Each line that includes "height" must be copied from the records.
GIVEN RECORDS START
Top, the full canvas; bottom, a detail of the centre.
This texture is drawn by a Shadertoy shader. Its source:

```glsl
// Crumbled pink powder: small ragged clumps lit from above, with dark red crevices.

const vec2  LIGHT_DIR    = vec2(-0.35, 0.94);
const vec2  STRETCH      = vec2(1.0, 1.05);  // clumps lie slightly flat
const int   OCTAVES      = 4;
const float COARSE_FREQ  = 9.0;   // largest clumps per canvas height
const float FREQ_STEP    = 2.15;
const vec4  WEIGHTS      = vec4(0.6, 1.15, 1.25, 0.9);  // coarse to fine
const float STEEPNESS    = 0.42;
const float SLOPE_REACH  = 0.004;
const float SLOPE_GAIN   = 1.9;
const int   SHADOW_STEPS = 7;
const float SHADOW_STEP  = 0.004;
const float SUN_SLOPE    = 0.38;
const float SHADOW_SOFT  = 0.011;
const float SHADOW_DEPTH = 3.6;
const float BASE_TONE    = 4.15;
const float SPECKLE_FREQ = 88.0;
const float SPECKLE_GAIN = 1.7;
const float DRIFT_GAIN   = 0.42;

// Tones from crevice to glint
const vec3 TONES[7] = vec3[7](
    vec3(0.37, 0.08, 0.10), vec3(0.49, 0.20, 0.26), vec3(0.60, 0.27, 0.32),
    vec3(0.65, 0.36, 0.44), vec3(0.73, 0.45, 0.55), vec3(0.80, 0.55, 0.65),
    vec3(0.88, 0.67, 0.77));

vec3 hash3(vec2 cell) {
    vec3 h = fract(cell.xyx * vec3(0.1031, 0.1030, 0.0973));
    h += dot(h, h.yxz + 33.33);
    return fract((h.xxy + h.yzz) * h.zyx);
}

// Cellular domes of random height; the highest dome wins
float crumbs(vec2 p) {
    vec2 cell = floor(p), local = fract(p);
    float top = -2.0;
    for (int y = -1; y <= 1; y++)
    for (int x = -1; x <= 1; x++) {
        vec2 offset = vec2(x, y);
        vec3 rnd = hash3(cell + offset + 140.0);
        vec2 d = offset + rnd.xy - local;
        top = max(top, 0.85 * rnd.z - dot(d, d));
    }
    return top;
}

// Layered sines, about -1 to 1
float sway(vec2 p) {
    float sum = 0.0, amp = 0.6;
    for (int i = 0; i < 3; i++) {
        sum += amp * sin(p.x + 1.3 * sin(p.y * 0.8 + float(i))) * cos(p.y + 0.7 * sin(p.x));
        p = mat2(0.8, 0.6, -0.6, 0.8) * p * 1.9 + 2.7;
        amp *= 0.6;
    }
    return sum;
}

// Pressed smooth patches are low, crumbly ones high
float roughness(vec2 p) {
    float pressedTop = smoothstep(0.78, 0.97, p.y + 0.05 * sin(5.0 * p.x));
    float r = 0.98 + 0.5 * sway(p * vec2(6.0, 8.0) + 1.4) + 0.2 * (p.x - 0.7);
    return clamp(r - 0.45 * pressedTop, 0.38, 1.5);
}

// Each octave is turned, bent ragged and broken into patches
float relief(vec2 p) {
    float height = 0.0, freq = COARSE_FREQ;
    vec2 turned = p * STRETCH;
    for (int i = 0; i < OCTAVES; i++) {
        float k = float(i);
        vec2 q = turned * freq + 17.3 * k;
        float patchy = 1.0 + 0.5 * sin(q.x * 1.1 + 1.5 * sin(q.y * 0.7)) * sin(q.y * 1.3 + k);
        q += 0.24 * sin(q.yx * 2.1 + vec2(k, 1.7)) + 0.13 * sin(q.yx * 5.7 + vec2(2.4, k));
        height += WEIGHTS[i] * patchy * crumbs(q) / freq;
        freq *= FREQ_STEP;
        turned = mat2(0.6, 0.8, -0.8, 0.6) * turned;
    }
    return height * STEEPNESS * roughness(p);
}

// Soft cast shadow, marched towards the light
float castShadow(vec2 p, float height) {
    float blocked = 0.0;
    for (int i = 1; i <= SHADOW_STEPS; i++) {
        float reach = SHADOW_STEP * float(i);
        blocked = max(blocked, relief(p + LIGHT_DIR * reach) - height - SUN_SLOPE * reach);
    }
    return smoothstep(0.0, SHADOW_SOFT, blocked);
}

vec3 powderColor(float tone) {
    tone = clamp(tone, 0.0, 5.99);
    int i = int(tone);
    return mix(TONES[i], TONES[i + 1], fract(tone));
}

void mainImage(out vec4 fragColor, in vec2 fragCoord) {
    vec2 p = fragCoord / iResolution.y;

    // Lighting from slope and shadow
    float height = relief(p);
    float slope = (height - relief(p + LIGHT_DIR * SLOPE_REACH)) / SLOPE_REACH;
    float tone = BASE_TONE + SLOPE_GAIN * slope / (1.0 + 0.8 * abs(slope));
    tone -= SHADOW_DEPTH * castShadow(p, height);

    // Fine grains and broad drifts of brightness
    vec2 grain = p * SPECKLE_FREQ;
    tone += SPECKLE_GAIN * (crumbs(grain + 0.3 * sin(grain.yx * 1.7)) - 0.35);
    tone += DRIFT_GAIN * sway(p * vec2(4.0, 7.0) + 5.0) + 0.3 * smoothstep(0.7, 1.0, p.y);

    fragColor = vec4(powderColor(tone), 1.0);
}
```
GIVEN RECORDS END
** EXERCISE OUTPUT **
const float COARSE_FREQ  = 9.0;   // largest clumps per canvas height
// Cellular domes of random height; the highest dome wins
    float height = 0.0, freq = COARSE_FREQ;
        height += WEIGHTS[i] * patchy * crumbs(q) / freq;
    return height * STEEPNESS * roughness(p);
float castShadow(vec2 p, float height) {
        blocked = max(blocked, relief(p + LIGHT_DIR * reach) - height - SUN_SLOPE * reach);
    float height = relief(p);
    float slope = (height - relief(p + LIGHT_DIR * SLOPE_REACH)) / SLOPE_REACH;
    tone -= SHADOW_DEPTH * castShadow(p, height);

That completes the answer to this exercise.